Known as Mutual Housing at Spring Lake, the initial 61 apartments and town homes were the first multifamily rental development certified as zero-net energy in the nation by the U.S. Department of Energy.

The development also was the first LEED Platinum-certified homes for multifamily housing in Woodland.

In 2002, Mutual Housing became the first developer to install solar photovoltaic systems at a multi-family rental development in Sacramento County. All of its new developments produce solar energy.

Mutual Housing currently has solar energy on 12 of its 19 communities in Woodland, Sacramento and Davis.

The nonprofit also has used green building techniques while designing and constructing new developments and renovating all older ones.

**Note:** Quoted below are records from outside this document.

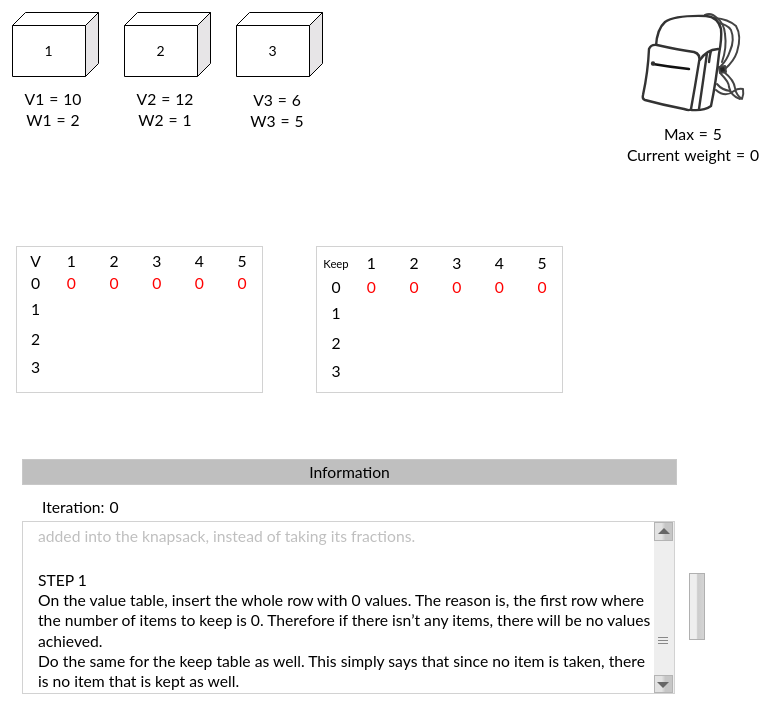
<!DOCTYPE html>
<html lang="en">
<head>
<meta charset="utf-8">
<title>Knapsack steps</title>
<style>
:root {
  --ink: #000;
  --zero: #f00;
  --rule: #d2d2d2;
  --bar: #bfbfbf;
  --muted: #bfbfbf;
  --track: #eee;
  --sketch: #333;
}
* { box-sizing: border-box; margin: 0; padding: 0; }
html, body { width: 777px; height: 706px; overflow: hidden; background: #fff; }
body { position: relative; color: var(--ink); font: 15.7px/21px Lato, Carlito, sans-serif; }
svg { display: block; }

.items { position: absolute; left: 12px; top: 12px; display: flex; gap: 24px; list-style: none; }
.item { width: 88px; }
.item .box { position: relative; height: 66px; }
.item .number { position: absolute; left: 0; top: 13px; width: 73px; line-height: 51px; text-align: center; font-size: 14px; }
.item p { width: 82px; text-align: center; word-spacing: .9px; }
.item .value { margin-top: 11px; }
.item:last-child .value { margin-top: 12px; }

.knapsack { position: absolute; left: 613px; top: 8px; width: 160px; text-align: center; word-spacing: .9px; }
.knapsack svg { margin: 0 0 8px 24px; }

.tables { position: absolute; left: 16px; top: 246px; display: flex; gap: 53px; }
.grid { display: grid; width: 247px; height: 147px; border: 1px solid var(--rule); grid-template-columns: 33px repeat(5, 42.7px); }
.grid tbody, .grid tr { display: contents; }
.grid th, .grid td { display: flex; align-items: center; justify-content: center; font-weight: 400; }
.grid th:first-child { padding-left: 4px; }
.grid td { color: var(--zero); }
.values { grid-template-rows: 22px 22px 30px 30px 26px; padding-top: 3px; }
.keep { grid-template-rows: 24px 24px 28px 32px 24px; padding-top: 4px; }
.keep th:first-child { padding-left: 5px; }
.keep .corner { font-size: 11.3px; }

.information { position: absolute; left: 22px; top: 459px; width: 655px; }
.information h2 { height: 26px; font-size: inherit; font-weight: 400; line-height: 26px; text-align: center; background: var(--bar); border: 1px solid #c8c8c8; line-height: 24px; }
.iteration { margin: 12px 0 3px 20px; word-spacing: .9px; }
.panel { display: flex; justify-content: space-between; width: 653px; height: 173px; border: 1px solid var(--rule); overflow: hidden; }
.text { padding: 4px 0 0 15px; line-height: 20.3px; white-space: nowrap; }
.text span { display: block; width: var(--w); text-align-last: justify; }
.text .past { color: var(--muted); margin-bottom: 23.5px; }
.scrollbar { flex: none; width: 20px; height: 171px; background: var(--track); }
.slider { position: absolute; left: 689px; top: 573px; width: 16px; height: 67px; border: 1px solid #b0b0b0; background: linear-gradient(90deg, #eee 0 45%, #ccc 55%, #d4d4d4); }
</style>
</head>
<body>

<svg width="0" height="0" style="position:absolute" aria-hidden="true">
  <defs>
    <g id="crate" stroke="#000" stroke-linejoin="round">
      <polygon points="0.5,13.5 13.5,0.5 86.5,0.5 73.5,13.5" fill="#fff"/>
      <polygon points="73.5,13.5 86.5,0.5 86.5,51.5 73.5,64.5" fill="#e7e5e7"/>
      <rect x="0.5" y="13.5" width="73" height="51" fill="#fff"/>
    </g>
  </defs>
</svg>

<ul class="items">
  <li class="item">
    <div class="box"><svg width="88" height="66" aria-hidden="true"><use href="#crate"/></svg><span class="number">1</span></div>
    <p class="value">V1 = 10</p><p>W1 = 2</p>
  </li>
  <li class="item">
    <div class="box"><svg width="88" height="66" aria-hidden="true"><use href="#crate"/></svg><span class="number">2</span></div>
    <p class="value">V2 = 12</p><p>W2 = 1</p>
  </li>
  <li class="item">
    <div class="box"><svg width="88" height="66" aria-hidden="true"><use href="#crate"/></svg><span class="number">3</span></div>
    <p class="value">V3 = 6</p><p>W3 = 5</p>
  </li>
</ul>

<section class="knapsack">
  <svg width="112" height="108" viewBox="637 8 112 108" role="img" aria-label="Backpack">
    <g fill="none" stroke="var(--sketch)" stroke-width="2.4" stroke-linecap="round" stroke-linejoin="round">
      <g class="straps" stroke="#444" stroke-width="2">
        <path d="M705 15Q711 12 717 18Q724 23 725 34Q727 48 722 62"/>
        <path d="M715 18Q728 19 736 26Q742 36 737 52Q734 61 725 69"/>
        <path d="M717 23Q727 24 731 30Q735 40 730 51Q727 60 721 66"/>
        <path d="M724 72Q734 80 735 88Q736 95 742 99Q744 94 743 89Q738 88 734 91Q725 98 716 90"/>
        <path d="M721 74Q729 82 729 87Q731 96 740 99"/>
        <path d="M717 84Q722 90 730 91"/>
        <path d="M719 67L725 66L726 72L720 73Z" fill="#222"/>
      </g>
      <path class="body" d="M656 46Q657 29 665 22Q675 15 706 16Q718 17 721 29Q722 38 719 54Q716 82 711 106Q704 111 692 110L660 100Z" fill="#fff"/>
      <path class="side-seams" d="M718 49Q706 50 700 60M707 53Q703 82 699 109M711 51Q710 54 709 62"/>
      <path class="pocket" d="M649 49Q651 44 657 45Q679 50 694 52Q701 54 699 62Q695 87 691 109Q690 111 684 109Q663 105 645 100Q642 99 643 95Q648 72 649 49Z" fill="#fff"/>
      <path class="zip" d="M653 64Q670 67 689 69" stroke="#111"/>
      <circle cx="653" cy="63.5" r="1" fill="#111"/>
    </g>
  </svg>
  <p>Max = 5</p>
  <p>Current weight = 0</p>
</section>

<div class="tables">
  <table class="grid values">
    <tbody>
      <tr><th>V</th><th>1</th><th>2</th><th>3</th><th>4</th><th>5</th></tr>
      <tr><th>0</th><td>0</td><td>0</td><td>0</td><td>0</td><td>0</td></tr>
      <tr><th>1</th><td></td><td></td><td></td><td></td><td></td></tr>
      <tr><th>2</th><td></td><td></td><td></td><td></td><td></td></tr>
      <tr><th>3</th><td></td><td></td><td></td><td></td><td></td></tr>
    </tbody>
  </table>
  <table class="grid keep">
    <tbody>
      <tr><th class="corner">Keep</th><th>1</th><th>2</th><th>3</th><th>4</th><th>5</th></tr>
      <tr><th>0</th><td>0</td><td>0</td><td>0</td><td>0</td><td>0</td></tr>
      <tr><th>1</th><td></td><td></td><td></td><td></td><td></td></tr>
      <tr><th>2</th><td></td><td></td><td></td><td></td><td></td></tr>
      <tr><th>3</th><td></td><td></td><td></td><td></td><td></td></tr>
    </tbody>
  </table>
</div>

<section class="information">
  <h2>Information</h2>
  <p class="iteration">Iteration: 0</p>
  <div class="panel">
    <div class="text">
      <p class="past"><span style="--w:377px">added into the knapsack, instead of taking its fractions.</span></p>
      <p>STEP 1</p>
      <p>
        <span style="--w:606px">On the value table, insert the whole row with 0 values. The reason is, the first row where</span>
        <span style="--w:612px">the number of items to keep is 0. Therefore if there isn’t any items, there will be no values</span>
        <span>achieved.</span>
      </p>
      <p>
        <span style="--w:607px">Do the same for the keep table as well. This simply says that since no item is taken, there</span>
        <span style="--w:201px">is no item that is kept as well.</span>
      </p>
    </div>
    <svg class="scrollbar" viewBox="0 0 20 171" aria-hidden="true">
      <defs>
        <linearGradient id="button-face" x2="1">
          <stop offset=".4" stop-color="#e2e2e2"/><stop offset=".6" stop-color="#c6c6c6"/>
        </linearGradient>
      </defs>
      <g fill="url(#button-face)" stroke="#b4b4b4">
        <rect x="0.5" y="0.5" width="18" height="18"/>
        <rect x="0.5" y="153.5" width="18" height="17"/>
      </g>
      <g fill="#666">
        <polygon points="4,12 10,6 16,12"/>
        <polygon points="3,160 15,160 9,166"/>
      </g>
      <path d="M4 115.5H14M4 118.5H14M4 121.5H14" stroke="#888"/>
    </svg>
  </div>
</section>

<div class="slider"></div>

</body>
</html>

In the process, they have tested and worked with new technology as part of the sustainable vision that is the core of its mission, Richards stated.

Construction on the second phase of Mutual Housing at Spring Lake should start early next year and be completed by early 2019.

Founded in 1988, Mutual Housing California develops, operates and advocates for sustainable housing for the diversity of the region’s households.

A member of NeighborWorks America — a congressionally chartered nonprofit organization that supports community development nationwide — Mutual Housing has more than 3,200 residents, nearly half of whom are children.

Nonprofit Moves Forward on New ‘Net Energy’ Housing in Woodland, by Democrat staff, Woodland Daily Democrat, October 5, 2017.